St_Michael_the_Archangel,_Findlay,_OH_-_bread_and_wineNearly two thousand years ago, Jesus did a very strange thing that we celebrate today, Maundy Thursday. The night before the Passover meal that the rest of the Jewish people would be celebrating, He and His disciples met together in an upper room for Jesus’ Passover meal. Jesus, opened the meal with prayer, gave thanks, broke bread, and offered to His disciples, telling them that it was ‘His body’ which was broken for their sins. After the meal, He took a cup of wine and had everyone take a sip out of it, telling them that it was His blood, blood which would inaugurate a new covenant.

I often wonder what this meal must have felt like to his disciples. No doubt initially it was just one of many strange things Jesus had done that very evening. After all, He had already played the role of a slave in washing their feet before dinner. He’d foretold a traitor in their midst during the meal. The last Passover they spent together, Jesus had told a crowd thousands strong that they would need to eat His flesh and drink His blood if they wanted to have eternal life. (cf. John 6)

Yet this strange ritual assumed great importance in the early Church right from the beginning. Jesus reveals Himself by repeating this ritual ‘the breaking of bread’ before the disciples travelling the road to Emmaus. (Luke 24:13-35)  It’s one of the things the first Christians devote themselves to doing regularly after Pentecost. (Acts 2:42) The oldest Christian document outside of the New Testament, the Didache, contains prewritten prayers for this ritual, which it calls the ‘Thanksgiving’ or ‘Eucharist’ and instructions that it was to be given only to the baptized after they had confessed their sins. (Didache Online)

Nearly 2000 years later, as I had finished my first year of teaching, I was sitting down with a sheaf of papers I wanted to go through that I had gotten from teacher’s college. One of my classes had been about teaching Catholicism, and many of the things I had learned in that class had been useful for teaching at Christian schools in general. As I leafed through the pages, I came to a handout containing about six pages worth of quotes from early Christians, from the Church Fathers and other documents about ‘the Eucharist.’
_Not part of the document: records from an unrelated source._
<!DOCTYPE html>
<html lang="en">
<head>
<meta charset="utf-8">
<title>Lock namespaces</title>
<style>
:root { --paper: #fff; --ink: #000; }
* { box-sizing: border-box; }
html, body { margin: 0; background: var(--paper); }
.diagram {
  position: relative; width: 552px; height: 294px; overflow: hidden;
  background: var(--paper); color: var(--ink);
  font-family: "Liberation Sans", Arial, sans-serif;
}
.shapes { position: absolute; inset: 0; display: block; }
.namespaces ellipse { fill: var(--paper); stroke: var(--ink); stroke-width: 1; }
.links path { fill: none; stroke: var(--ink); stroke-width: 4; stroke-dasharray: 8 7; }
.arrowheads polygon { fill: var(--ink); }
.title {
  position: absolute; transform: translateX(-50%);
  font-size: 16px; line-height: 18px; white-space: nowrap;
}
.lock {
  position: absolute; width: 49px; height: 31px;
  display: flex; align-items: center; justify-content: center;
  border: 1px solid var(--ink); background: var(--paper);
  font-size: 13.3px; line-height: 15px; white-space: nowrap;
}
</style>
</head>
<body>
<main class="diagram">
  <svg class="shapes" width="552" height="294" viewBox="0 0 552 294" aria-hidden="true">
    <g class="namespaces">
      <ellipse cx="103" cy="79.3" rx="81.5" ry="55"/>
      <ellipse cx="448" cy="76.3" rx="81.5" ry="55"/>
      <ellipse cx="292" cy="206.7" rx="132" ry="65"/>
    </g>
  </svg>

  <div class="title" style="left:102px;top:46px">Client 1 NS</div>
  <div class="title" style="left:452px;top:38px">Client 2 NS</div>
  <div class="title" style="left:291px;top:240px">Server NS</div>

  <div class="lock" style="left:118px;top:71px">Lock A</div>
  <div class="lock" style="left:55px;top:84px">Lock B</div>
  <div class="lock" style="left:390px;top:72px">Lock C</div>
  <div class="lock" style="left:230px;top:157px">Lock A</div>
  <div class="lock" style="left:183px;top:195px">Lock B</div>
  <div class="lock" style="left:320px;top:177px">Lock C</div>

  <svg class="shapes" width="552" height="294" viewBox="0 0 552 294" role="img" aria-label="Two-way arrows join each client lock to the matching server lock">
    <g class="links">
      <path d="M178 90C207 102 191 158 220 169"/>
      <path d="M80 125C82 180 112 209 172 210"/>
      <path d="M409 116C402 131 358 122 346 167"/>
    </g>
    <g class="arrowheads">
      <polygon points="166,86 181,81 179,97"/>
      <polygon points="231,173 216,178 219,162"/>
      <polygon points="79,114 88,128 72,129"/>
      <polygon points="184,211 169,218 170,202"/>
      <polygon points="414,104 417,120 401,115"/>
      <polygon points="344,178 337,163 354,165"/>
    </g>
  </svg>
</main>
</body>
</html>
I was struck by the universal testimony of these figures about this thing – that it was true that Jesus gave us His actual body and blood in the Eucharist. It was what prompted me to start reading the Church Fathers, actually reading them and not in exerpts given to me in some theology class or packet of notes (I posted some thoughts, my first one on Clement was posted November 2014.) This spawned a spiraling, cascading set of questions that sent me back to the Bible and eventually led me to conclude that I needed to make a change.
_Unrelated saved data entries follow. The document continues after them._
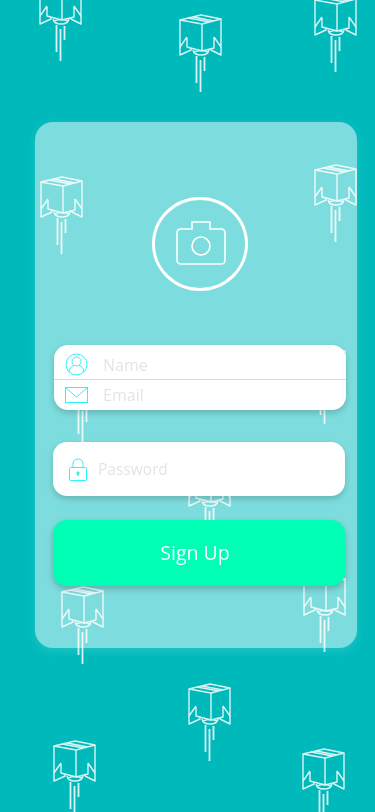
<!DOCTYPE html>
<html lang="en">
<head>
<meta charset="utf-8">
<title>Sign Up</title>
<style>
:root {
  --teal: #00b9bb;
  --panel: rgba(255, 255, 255, .49);
  --white: #fff;
  --mint: #00ffb5;
  --cyan: #2cf3f7;
  --hint: #e2e4e4;
  --rule: #d9dcdc;
}
* { box-sizing: border-box; margin: 0; }
body { width: 375px; height: 812px; overflow: hidden; }
.screen {
  position: relative;
  width: 375px;
  height: 812px;
  overflow: hidden;
  background: var(--teal);
  font-family: "Open Sans", "Noto Sans", sans-serif;
}
.pattern { position: absolute; inset: 0; fill: none; stroke: var(--white); stroke-width: 1.4; opacity: .85; }
.panel {
  position: absolute;
  left: 35px;
  top: 122px;
  width: 322px;
  height: 526px;
  padding: 75px 12px 0 18px;
  border-radius: 18px;
  background: var(--panel);
  box-shadow: 0 3px 10px rgba(120, 235, 235, .25);
  display: flex;
  flex-direction: column;
}
.photo-picker { display: block; width: 96px; height: 94px; margin: 0 0 54px 99px; }
.photo-picker svg { display: block; fill: none; stroke: var(--white); }
.card {
  width: 292px;
  border-radius: 14px;
  background: var(--white);
  box-shadow: 0 3px 6px rgba(0, 0, 0, .18);
}
.identity { height: 65px; margin: 0 0 32px 1px; }
.field {
  display: flex;
  align-items: center;
  color: var(--hint);
  font-size: 16px;
  font-weight: 400;
  line-height: 22px;
}
.field svg { flex: none; fill: none; stroke: var(--cyan); stroke-width: 1; }
.name { height: 35px; padding: 5px 0 0 11px; gap: 15px; border-bottom: 1px solid var(--rule); }
.email { height: 30px; padding-left: 11px; gap: 15px; }
.password { height: 54px; margin-bottom: 24px; padding-left: 15px; gap: 10px; font-size: 15.5px; }
.submit {
  height: 66px;
  display: flex;
  align-items: center;
  justify-content: center;
  padding: 0 8px 2px 0;
  background: var(--mint);
  color: var(--white);
  font-size: 19.5px;
  text-decoration: none;
  box-shadow: 0 3px 6px rgba(0, 0, 0, .22);
}
</style>
</head>
<body>
<main class="screen">
  <svg class="pattern" width="375" height="812" viewBox="0 0 375 812" aria-hidden="true">
    <defs>
      <g id="box-rocket" stroke-linejoin="round">
        <path d="M1 6 22 1 42 5 23 10ZM9 4 31 8M14 3 35 7"/>
        <path d="M1 6V33L8 23M42 5V33L35 23M23 10V36M8 24V33L23 37 35 34V23"/>
        <path d="M1 33V41L12 36V34M42 33V41L32 36V35"/>
        <path d="M14 36Q15 41 22 41 29 41 30 36M15 38Q22 35 29 38"/>
        <path d="M17.5 42V69M21.5 46V78M25.5 43V57" stroke-width="1.8"/>
      </g>
    </defs>
    <use href="#box-rocket" x="39" y="-17"/>
    <use href="#box-rocket" x="179" y="14"/>
    <use href="#box-rocket" x="314" y="-6"/>
    <use href="#box-rocket" x="40" y="176"/>
    <use href="#box-rocket" x="314" y="164"/>
    <use href="#box-rocket" x="61" y="365"/>
    <use href="#box-rocket" x="303" y="346"/>
    <use href="#box-rocket" x="188" y="465"/>
    <use href="#box-rocket" x="61" y="586"/>
    <use href="#box-rocket" x="303" y="574"/>
    <use href="#box-rocket" x="188" y="683"/>
    <use href="#box-rocket" x="53" y="740"/>
    <use href="#box-rocket" x="302" y="748"/>
  </svg>

  <section class="panel">
    <a class="photo-picker" href="#" aria-label="Add photo">
      <svg width="96" height="94" viewBox="0 0 96 94" aria-hidden="true">
        <ellipse cx="48" cy="47" rx="46.5" ry="45.5" stroke-width="3"/>
        <path d="M29 32H40V25H58V32H69Q73 32 73 36V63Q73 67 69 67H29Q25 67 25 63V36Q25 32 29 32Z" stroke-width="1.6"/>
        <circle cx="49" cy="49" r="9" stroke-width="1.6"/>
      </svg>
    </a>

    <div class="card identity">
      <div class="field name">
        <svg width="23" height="23" viewBox="0 0 23 23" aria-hidden="true">
          <circle cx="11.5" cy="11.5" r="10.5"/>
          <circle cx="11.5" cy="8.5" r="4.5"/>
          <path d="M4 19Q5 13 9 12.5M19 19Q18 13 14 12.5"/>
        </svg>
        <span>Name</span>
      </div>
      <div class="field email">
        <svg width="23" height="16" viewBox="0 0 23 16" aria-hidden="true">
          <rect x=".5" y=".5" width="22" height="15"/>
          <path d="M1 1 11.5 10 22 1"/>
        </svg>
        <span>Email</span>
      </div>
    </div>

    <div class="card field password">
      <svg width="20" height="23" viewBox="0 0 20 23" aria-hidden="true">
        <rect x="1.5" y="9.5" width="17" height="13" rx="1"/>
        <path d="M5 9V6Q5 1 10 1 15 1 15 6V9"/>
        <circle cx="10" cy="15" r="1.2" fill="#2cf3f7"/>
        <path d="M10 15V18" stroke-width="1.6"/>
      </svg>
      <span>Password</span>
    </div>

    <a class="card submit" href="#">Sign Up</a>
  </section>
</main>
</body>
</html>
This ritual – Communion or the Lord’s Supper or the Eucharist – is a microcosm of our whole trip from evangelical Christianity to Catholicism. Every Protestant community I worshiped with celebrated Communion or The Lord’s Supper. It was something holy, given to us by Jesus. There were different approaches; some forbade those who had not professed their faith from taking part, some included wine and some did not and some made it very individualistic and private. One church gave it to me as a grape juice box and dinner roll in a paper bag, to go, but this was certainly not the norm. I was taught different things about it, sometimes only superficially different, sometimes radically different, by the different congregations I was part of.

My final Protestant community had different individuals introduce the Lord’s Supper each time it was celebrated, and I heard everything from a Zwinglian approach, to a Calvinist, to a quasi-Catholic explanation. It was here, sometime in 2015, that I took communion for the last time, with significant reservations. It was in this community that, for the first time since I had professed my faith, I had to let the communion tray pass me by, and this was hard to do. For over a year since then, I have attended church without being able to fully participate.

But this coming Easter Vigil, for the first time in a year, I will again participate in communion, though I will do this in unity with a community that I was formerly in schism with. For the first time in my whole life, as I open my mouth, it will not be bread and some variety of grape drink that I consume, but Jesus Christ Himself.

How does this represent my journey as a whole? It started with study, questions and a commitment to the truth. I was dismayed at the disunity over it. It involved giving up the ability to fully participate in certain things that I had cherished. But it was not a movement of rejection; it was not from a desire to reject my faith, or to make a shipwreck of it, or because I was bored or wanting something more exciting. I wanted to know the truth, and I found it.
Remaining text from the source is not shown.